Obviously, this diplomatic sleight of hand merely wraps the underlying conflict up in prettier paper. No one who is worried about turning the GAC into the UN General Assembly is going to accept the idea that GAC can unilaterally redefine what it means by consensus and retain the same status for its advice. As Heritage Foundation’s Paul Rosenszwieg noted:
“This is not “accepting” Stress Test 18 it is deliberately avoiding the hard choice.”
The Root Zone Maintainer (RZM) contract

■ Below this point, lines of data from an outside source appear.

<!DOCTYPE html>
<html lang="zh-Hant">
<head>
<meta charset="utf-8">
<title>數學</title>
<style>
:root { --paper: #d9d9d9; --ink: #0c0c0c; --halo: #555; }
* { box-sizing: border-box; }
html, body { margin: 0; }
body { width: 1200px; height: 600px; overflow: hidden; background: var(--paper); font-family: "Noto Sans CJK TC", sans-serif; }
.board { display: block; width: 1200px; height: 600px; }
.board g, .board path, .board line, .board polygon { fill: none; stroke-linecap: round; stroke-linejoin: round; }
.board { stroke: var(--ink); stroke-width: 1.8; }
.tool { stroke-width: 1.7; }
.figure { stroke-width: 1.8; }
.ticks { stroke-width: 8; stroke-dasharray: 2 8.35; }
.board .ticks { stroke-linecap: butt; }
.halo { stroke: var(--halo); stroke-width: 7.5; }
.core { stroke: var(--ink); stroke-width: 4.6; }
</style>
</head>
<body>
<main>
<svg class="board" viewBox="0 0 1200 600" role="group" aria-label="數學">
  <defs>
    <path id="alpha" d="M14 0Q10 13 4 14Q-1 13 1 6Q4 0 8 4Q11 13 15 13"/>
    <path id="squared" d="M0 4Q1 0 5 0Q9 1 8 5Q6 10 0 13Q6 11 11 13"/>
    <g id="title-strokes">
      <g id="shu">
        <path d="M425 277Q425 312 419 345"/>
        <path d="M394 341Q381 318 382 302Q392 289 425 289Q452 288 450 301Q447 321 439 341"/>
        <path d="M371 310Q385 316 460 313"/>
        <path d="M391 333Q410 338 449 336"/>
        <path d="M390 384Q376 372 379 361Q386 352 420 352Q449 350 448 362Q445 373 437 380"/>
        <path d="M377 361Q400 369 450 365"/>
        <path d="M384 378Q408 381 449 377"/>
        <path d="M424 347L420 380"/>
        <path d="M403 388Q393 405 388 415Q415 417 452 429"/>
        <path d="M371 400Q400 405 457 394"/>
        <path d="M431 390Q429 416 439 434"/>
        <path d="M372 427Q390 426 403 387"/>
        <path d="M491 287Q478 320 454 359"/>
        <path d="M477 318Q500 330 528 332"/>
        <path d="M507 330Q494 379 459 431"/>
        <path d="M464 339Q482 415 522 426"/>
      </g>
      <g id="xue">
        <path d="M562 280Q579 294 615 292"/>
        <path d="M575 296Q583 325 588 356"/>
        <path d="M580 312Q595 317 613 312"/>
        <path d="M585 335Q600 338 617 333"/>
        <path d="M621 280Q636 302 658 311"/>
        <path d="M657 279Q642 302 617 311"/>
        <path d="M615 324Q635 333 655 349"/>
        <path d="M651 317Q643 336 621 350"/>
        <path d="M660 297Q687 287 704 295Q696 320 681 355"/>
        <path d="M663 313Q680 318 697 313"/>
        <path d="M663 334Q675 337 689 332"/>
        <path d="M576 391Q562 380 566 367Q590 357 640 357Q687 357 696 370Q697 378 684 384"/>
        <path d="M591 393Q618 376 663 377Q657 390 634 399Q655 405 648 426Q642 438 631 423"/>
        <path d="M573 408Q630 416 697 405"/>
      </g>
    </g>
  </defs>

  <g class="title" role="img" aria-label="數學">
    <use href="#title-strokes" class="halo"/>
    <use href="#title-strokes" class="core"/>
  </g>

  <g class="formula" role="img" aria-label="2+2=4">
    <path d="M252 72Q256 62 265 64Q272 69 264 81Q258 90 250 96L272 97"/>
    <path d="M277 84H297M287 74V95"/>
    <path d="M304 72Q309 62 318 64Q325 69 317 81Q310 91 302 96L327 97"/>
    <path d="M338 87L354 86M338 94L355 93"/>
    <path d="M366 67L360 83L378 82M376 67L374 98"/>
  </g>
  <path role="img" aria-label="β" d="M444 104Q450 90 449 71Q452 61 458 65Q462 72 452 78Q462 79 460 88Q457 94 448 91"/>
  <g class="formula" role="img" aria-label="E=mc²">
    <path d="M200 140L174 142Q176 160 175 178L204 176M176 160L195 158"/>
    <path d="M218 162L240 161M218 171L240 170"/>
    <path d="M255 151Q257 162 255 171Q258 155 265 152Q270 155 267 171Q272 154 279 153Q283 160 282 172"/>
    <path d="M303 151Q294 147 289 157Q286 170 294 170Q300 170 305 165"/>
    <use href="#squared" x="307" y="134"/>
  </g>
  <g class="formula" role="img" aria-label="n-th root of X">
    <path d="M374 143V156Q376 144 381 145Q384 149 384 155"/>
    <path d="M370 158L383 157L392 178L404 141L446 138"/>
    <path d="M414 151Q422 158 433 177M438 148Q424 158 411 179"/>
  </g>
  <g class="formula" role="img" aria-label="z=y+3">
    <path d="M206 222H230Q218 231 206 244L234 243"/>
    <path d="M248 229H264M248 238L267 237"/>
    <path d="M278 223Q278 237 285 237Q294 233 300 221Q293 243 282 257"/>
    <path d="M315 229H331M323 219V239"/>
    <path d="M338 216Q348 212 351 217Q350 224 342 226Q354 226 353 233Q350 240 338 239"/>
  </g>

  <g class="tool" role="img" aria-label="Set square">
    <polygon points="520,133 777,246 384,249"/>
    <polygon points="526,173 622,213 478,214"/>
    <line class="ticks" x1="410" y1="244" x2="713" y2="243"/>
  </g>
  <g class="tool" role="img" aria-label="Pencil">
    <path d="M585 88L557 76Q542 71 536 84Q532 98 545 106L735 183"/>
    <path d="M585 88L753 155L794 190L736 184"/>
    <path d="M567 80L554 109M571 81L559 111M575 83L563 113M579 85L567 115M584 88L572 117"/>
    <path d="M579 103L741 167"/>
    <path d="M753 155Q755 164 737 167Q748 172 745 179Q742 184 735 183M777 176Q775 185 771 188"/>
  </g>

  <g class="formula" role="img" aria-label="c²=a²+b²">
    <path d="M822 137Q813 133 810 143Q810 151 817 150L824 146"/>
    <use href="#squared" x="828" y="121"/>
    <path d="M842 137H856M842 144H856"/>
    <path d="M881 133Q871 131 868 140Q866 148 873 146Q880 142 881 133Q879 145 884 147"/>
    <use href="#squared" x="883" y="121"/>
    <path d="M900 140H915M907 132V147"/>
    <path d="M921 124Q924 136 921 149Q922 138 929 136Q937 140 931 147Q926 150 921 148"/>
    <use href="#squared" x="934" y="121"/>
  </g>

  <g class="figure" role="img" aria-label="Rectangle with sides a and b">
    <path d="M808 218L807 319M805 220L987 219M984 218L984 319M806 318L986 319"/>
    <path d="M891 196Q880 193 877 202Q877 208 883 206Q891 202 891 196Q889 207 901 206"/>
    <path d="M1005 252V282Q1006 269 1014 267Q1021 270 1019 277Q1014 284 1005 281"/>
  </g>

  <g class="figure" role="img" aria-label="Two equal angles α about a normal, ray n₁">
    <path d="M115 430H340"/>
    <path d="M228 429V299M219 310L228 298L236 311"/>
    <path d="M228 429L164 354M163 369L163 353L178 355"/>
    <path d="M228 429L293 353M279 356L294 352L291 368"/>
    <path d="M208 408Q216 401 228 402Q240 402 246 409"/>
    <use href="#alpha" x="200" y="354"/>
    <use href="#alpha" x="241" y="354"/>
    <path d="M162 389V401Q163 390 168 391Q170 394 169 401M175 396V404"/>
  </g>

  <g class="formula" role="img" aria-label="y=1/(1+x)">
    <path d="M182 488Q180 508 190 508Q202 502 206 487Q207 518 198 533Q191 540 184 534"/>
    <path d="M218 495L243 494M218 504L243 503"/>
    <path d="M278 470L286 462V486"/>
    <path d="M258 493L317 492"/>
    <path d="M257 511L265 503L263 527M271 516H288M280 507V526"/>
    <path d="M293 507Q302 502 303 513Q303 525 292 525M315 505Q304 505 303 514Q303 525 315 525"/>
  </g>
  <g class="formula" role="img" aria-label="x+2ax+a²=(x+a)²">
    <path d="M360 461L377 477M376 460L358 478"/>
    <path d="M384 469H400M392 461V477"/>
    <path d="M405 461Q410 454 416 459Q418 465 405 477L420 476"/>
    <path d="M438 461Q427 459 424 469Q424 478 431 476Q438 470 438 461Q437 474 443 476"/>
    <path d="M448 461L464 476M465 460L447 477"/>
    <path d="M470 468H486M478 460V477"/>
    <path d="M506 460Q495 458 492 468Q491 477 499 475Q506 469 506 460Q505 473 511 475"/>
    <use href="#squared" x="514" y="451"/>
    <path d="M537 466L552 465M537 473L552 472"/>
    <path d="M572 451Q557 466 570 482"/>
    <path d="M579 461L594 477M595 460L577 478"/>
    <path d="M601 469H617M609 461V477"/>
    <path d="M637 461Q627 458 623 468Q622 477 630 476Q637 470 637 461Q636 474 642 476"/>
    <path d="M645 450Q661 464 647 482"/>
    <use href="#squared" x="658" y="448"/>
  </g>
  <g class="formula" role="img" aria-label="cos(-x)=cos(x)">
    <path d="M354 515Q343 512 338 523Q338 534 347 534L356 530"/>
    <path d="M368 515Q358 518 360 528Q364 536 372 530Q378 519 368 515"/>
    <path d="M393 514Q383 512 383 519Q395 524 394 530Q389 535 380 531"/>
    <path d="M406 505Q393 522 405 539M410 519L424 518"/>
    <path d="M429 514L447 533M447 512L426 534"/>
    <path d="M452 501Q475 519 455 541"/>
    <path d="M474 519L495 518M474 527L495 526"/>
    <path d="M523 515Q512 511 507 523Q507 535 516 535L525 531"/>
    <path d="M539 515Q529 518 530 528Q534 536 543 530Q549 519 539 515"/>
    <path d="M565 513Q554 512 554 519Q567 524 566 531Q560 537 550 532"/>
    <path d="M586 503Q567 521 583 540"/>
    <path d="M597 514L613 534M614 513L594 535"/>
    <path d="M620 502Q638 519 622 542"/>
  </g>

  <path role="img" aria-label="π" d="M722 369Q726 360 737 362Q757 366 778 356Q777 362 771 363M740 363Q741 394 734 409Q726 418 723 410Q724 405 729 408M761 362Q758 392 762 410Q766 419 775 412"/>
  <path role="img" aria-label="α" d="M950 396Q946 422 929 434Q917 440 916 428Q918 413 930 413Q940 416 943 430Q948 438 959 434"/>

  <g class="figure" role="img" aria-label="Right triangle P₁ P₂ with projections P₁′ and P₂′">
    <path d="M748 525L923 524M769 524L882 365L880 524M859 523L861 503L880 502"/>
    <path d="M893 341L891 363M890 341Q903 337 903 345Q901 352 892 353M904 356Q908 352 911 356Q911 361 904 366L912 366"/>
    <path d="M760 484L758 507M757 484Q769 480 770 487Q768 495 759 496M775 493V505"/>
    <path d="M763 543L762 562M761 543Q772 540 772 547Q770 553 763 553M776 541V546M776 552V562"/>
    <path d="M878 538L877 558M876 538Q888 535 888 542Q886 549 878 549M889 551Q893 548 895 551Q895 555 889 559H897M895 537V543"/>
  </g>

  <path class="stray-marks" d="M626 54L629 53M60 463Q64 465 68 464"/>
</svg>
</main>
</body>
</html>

A major failing in the work of the CWG developing the proposal for names was its refusal to address the long-term relationship between the IANA Functions Operator, ICANN and the RZM. The proposal left a vacuum that will be filled in the near term by private negotiations between ICANN and Verisign. The CWG gave ICANN no constraints or requirements for this relationship. Which is odd because it treated the relationship between PTI and ICANN in great detail. The CWG justified this oversight by pretending that anything related to RZM was under the control of the NTIA as part of its separation and parallel process. But this was plainly false. The NTIA process simply modifies the cooperative agreement between Verisign and NTIA, it does not cover everything related to the RZM. Indeed, the CWG proposal already calls for the end of any authorization role and other measures affecting the way RZM gets done. The CWG simply refused to address other critical parts of this relationship. We are now relying almost entirely on ICANN’s discretion as to what these arrangements are, when these arrangements are changed, what requirements they must meet. Pressed in the public forum, ICANN’s chair said that ICANN would not try to take over the RZM role, and the ICG proposal demanded that the contract now being negotiated between ICANN and Verisign be open to public scrutiny. But in the short term, ICANN is in a very strong position to create “facts on the ground” that may be very difficult to change later.
Separability of IANA
Another flaw in the CWG plan emerged during the discussions in Dublin. Separability of the IANA Functions Operator (IFO) from ICANN was a major principle and requirement of all three operational communities (names, numbers, protocols). But in the names community, the subgroup that went off to define the details of the separation process seems to have fallen into a tangled briar patch of committees and reviews. Avri Doria’s attempt to diagram the separation process should make it clear, if it was not before, how virtually impossible it will be for the names IANA to be separated from ICANN.
One obscure detail that no one really noticed during the CWG process is that the creation of an IFO review and separation process requires the approval of the board before it can even get started. In other words, the board has to agree before the community can even create a committee to consider separation. This is stupid. IANA separation is one of the most significant forms of accountability over the board, and we are allowing the board to veto efforts to even consider it. Things related to IANA will have to be pretty bad to even get to the point of tying to create a separation committee. The idea that the board can block the effort getting started is just bad design.
We have already seen how ICANN can manipulate a process (CCWG) that is relatively independent, even with the prospect of an NTIA-supervised transition hanging over its head. What lengths will it go to, what levers will it pull, when a separation process is initiated and it doesn’t want it to happen, and it can kill it simply by refusing to go along with the creation of a committee? What was the CWG thinking when it put this kind of a mechanism into its proposal?
In sum, there are a lot of things to be worked out yet. And the clock is ticking. September 30, 2016 is now starting to look like a constraining deadline, not just a goal.